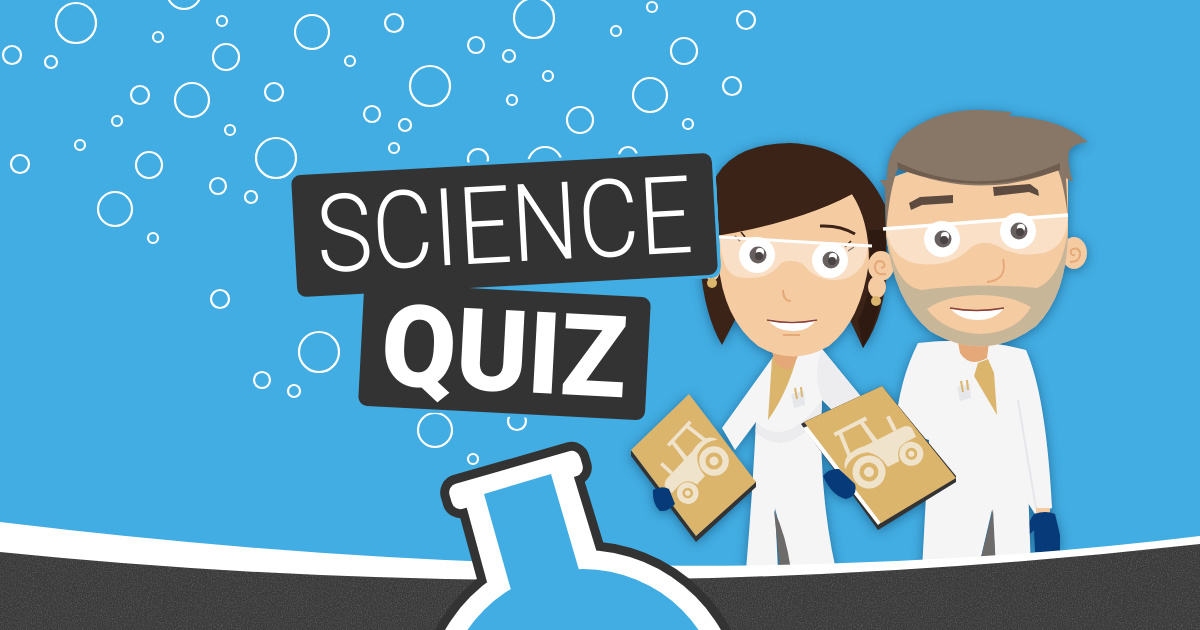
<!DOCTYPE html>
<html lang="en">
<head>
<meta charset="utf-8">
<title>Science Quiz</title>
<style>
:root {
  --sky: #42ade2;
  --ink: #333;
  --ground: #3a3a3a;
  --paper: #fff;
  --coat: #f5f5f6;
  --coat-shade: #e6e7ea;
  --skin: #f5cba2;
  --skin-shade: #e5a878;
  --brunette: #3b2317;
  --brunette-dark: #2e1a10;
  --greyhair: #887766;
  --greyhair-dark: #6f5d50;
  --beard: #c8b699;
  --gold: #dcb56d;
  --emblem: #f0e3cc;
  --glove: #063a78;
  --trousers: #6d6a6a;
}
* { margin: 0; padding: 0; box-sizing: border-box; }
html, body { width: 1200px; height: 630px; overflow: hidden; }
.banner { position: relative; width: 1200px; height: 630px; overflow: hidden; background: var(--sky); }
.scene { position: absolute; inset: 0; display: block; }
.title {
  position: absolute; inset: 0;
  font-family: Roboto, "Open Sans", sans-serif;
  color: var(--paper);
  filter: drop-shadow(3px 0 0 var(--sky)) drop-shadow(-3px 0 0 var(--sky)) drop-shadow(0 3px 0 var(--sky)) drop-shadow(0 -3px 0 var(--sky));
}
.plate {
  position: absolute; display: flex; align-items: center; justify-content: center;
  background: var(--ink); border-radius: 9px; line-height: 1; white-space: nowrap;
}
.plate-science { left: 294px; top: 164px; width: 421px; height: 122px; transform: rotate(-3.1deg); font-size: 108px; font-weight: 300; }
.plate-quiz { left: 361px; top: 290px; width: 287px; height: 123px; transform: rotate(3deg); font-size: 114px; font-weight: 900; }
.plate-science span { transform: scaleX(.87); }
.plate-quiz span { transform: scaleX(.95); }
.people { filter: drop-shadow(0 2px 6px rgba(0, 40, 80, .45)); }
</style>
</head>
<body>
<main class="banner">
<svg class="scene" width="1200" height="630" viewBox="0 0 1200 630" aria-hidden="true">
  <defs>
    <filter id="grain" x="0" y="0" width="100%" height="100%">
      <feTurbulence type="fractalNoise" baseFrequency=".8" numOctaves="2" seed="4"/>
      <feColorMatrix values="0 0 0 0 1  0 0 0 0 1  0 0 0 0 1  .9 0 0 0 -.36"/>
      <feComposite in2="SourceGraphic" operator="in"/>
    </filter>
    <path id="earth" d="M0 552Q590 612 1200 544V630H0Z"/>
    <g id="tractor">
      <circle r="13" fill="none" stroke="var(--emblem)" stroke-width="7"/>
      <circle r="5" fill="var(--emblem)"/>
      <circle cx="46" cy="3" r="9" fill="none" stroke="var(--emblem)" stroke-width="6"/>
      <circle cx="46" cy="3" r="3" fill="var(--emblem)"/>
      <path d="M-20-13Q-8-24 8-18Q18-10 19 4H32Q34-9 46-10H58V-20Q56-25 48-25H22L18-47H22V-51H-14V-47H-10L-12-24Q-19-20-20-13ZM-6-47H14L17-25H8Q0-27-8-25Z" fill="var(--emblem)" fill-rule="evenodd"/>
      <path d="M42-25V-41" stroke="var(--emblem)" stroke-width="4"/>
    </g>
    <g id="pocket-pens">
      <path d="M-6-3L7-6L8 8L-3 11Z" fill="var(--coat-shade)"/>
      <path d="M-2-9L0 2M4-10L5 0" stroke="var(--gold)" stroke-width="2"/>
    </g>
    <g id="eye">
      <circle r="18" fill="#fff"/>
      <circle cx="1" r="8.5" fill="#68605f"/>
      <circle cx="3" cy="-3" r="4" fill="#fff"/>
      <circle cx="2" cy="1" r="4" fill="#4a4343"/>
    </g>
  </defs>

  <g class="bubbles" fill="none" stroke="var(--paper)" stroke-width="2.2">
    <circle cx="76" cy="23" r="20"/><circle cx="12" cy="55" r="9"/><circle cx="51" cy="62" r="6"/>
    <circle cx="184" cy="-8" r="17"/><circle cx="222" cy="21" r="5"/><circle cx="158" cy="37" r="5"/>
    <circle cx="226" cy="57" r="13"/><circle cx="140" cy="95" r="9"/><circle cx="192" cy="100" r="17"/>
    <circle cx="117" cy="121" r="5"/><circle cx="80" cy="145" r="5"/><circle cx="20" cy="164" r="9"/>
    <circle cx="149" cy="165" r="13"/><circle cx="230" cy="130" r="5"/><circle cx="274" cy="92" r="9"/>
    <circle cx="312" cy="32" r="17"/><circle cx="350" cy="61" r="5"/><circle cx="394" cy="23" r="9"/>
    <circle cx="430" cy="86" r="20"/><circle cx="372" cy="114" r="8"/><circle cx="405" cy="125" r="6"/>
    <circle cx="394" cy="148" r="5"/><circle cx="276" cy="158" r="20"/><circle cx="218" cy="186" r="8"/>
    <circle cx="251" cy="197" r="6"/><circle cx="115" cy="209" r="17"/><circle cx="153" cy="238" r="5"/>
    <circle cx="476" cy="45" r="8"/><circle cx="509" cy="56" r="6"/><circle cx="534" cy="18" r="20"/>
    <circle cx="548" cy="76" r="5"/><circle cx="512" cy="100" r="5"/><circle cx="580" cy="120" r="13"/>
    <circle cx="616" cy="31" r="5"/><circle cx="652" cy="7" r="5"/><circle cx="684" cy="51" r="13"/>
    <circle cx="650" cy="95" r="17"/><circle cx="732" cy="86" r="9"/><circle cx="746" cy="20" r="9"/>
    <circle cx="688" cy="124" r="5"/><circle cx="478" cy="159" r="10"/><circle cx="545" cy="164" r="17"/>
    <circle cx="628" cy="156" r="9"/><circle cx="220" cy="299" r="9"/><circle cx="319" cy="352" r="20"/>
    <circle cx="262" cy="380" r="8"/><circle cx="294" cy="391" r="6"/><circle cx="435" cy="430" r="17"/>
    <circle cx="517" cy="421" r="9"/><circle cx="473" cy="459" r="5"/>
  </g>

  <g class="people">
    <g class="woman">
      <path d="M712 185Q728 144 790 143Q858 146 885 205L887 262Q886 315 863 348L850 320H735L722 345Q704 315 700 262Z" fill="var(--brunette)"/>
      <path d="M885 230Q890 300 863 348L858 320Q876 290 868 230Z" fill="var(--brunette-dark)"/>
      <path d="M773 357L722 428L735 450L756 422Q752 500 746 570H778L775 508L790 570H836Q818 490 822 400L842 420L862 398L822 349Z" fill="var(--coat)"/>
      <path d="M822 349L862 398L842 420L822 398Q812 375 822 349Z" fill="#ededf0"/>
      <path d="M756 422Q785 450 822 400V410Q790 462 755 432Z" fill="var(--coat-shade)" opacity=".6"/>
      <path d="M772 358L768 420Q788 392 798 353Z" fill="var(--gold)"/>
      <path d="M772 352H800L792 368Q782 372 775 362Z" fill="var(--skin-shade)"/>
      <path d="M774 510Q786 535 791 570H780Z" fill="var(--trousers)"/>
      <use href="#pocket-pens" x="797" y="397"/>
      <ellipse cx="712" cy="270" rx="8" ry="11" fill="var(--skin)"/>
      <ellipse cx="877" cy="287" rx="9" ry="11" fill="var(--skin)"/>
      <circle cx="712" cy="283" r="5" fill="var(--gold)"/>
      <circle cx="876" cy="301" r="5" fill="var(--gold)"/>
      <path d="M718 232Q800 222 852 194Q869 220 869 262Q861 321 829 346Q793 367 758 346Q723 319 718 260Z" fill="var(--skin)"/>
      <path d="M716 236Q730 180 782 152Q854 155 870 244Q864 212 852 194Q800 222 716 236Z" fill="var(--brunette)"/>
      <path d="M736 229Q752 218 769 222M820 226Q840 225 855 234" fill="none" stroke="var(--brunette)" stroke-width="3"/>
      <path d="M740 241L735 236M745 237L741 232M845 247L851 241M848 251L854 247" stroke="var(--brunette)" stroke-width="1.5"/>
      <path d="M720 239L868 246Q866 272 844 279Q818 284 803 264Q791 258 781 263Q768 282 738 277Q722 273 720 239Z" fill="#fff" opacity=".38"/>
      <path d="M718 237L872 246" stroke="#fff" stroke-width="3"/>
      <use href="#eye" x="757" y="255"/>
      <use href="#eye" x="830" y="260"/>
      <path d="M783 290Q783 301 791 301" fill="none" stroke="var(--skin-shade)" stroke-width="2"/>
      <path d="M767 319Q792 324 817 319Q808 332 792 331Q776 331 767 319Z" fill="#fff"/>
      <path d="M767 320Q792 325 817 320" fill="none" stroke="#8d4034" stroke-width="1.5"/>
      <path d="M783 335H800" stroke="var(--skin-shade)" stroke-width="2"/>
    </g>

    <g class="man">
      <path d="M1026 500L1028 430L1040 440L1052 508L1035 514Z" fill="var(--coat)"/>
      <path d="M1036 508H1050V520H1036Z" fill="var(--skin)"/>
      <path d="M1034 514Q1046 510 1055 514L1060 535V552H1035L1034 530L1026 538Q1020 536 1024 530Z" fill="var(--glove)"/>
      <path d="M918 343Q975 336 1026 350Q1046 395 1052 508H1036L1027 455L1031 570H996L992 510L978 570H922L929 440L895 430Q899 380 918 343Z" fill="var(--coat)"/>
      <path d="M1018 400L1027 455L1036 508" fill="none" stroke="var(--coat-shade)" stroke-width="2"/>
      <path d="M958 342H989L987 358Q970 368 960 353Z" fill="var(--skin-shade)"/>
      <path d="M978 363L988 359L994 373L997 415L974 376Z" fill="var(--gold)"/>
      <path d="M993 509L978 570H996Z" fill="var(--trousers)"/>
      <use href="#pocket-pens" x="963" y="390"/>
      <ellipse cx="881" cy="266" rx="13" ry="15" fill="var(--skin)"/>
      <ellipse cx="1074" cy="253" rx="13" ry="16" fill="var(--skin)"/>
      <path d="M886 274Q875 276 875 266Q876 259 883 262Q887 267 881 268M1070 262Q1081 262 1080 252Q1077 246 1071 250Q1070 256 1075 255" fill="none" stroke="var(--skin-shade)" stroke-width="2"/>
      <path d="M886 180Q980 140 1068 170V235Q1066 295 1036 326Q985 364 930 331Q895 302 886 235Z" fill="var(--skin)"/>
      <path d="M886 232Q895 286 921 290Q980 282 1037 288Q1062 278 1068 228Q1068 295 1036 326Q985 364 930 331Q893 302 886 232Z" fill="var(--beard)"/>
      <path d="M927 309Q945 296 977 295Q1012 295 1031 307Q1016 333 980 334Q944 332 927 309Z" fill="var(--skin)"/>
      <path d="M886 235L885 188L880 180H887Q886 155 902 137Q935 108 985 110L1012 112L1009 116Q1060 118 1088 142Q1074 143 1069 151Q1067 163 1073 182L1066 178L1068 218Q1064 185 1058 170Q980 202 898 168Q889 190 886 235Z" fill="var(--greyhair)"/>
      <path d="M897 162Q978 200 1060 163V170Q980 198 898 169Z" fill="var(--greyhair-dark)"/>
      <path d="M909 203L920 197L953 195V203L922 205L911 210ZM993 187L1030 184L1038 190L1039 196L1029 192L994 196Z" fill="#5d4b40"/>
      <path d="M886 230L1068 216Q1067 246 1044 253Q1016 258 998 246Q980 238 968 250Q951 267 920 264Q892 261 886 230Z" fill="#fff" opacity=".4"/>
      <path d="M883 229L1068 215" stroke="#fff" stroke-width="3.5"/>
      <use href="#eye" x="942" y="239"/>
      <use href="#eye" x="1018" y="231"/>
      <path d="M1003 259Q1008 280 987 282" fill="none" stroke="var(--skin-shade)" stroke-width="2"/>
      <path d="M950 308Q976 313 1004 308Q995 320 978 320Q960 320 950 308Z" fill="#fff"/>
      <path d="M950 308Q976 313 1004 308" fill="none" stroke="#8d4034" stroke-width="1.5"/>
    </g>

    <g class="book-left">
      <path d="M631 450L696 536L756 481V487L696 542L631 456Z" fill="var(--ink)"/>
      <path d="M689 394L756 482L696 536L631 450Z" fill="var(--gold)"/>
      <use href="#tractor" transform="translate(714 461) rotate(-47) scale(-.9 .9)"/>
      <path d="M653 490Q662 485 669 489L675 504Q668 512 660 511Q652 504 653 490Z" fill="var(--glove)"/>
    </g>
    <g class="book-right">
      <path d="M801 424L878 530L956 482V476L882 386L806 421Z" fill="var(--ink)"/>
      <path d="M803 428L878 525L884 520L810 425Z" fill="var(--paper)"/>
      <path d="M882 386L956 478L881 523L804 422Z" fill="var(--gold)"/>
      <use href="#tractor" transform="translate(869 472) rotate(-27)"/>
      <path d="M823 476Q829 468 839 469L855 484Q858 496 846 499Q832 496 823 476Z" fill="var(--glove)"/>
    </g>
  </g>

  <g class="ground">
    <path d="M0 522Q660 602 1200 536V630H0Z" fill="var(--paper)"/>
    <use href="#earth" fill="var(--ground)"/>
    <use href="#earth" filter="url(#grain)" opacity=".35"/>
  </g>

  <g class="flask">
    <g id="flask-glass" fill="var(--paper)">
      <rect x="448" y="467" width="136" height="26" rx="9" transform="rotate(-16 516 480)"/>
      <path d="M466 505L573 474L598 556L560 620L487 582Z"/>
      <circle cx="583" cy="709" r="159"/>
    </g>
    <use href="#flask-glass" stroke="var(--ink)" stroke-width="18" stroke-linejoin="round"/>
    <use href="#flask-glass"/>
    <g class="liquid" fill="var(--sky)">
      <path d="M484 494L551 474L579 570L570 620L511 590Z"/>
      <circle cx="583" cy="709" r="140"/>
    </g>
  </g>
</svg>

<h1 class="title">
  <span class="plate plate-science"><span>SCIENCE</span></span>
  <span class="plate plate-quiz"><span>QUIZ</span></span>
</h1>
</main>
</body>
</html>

_GOAL OF THE EXERCISE_. Write the number of lines above that contain the string "inset", and nothing besides.

_ANSWER TO THE PROBLEM_. 2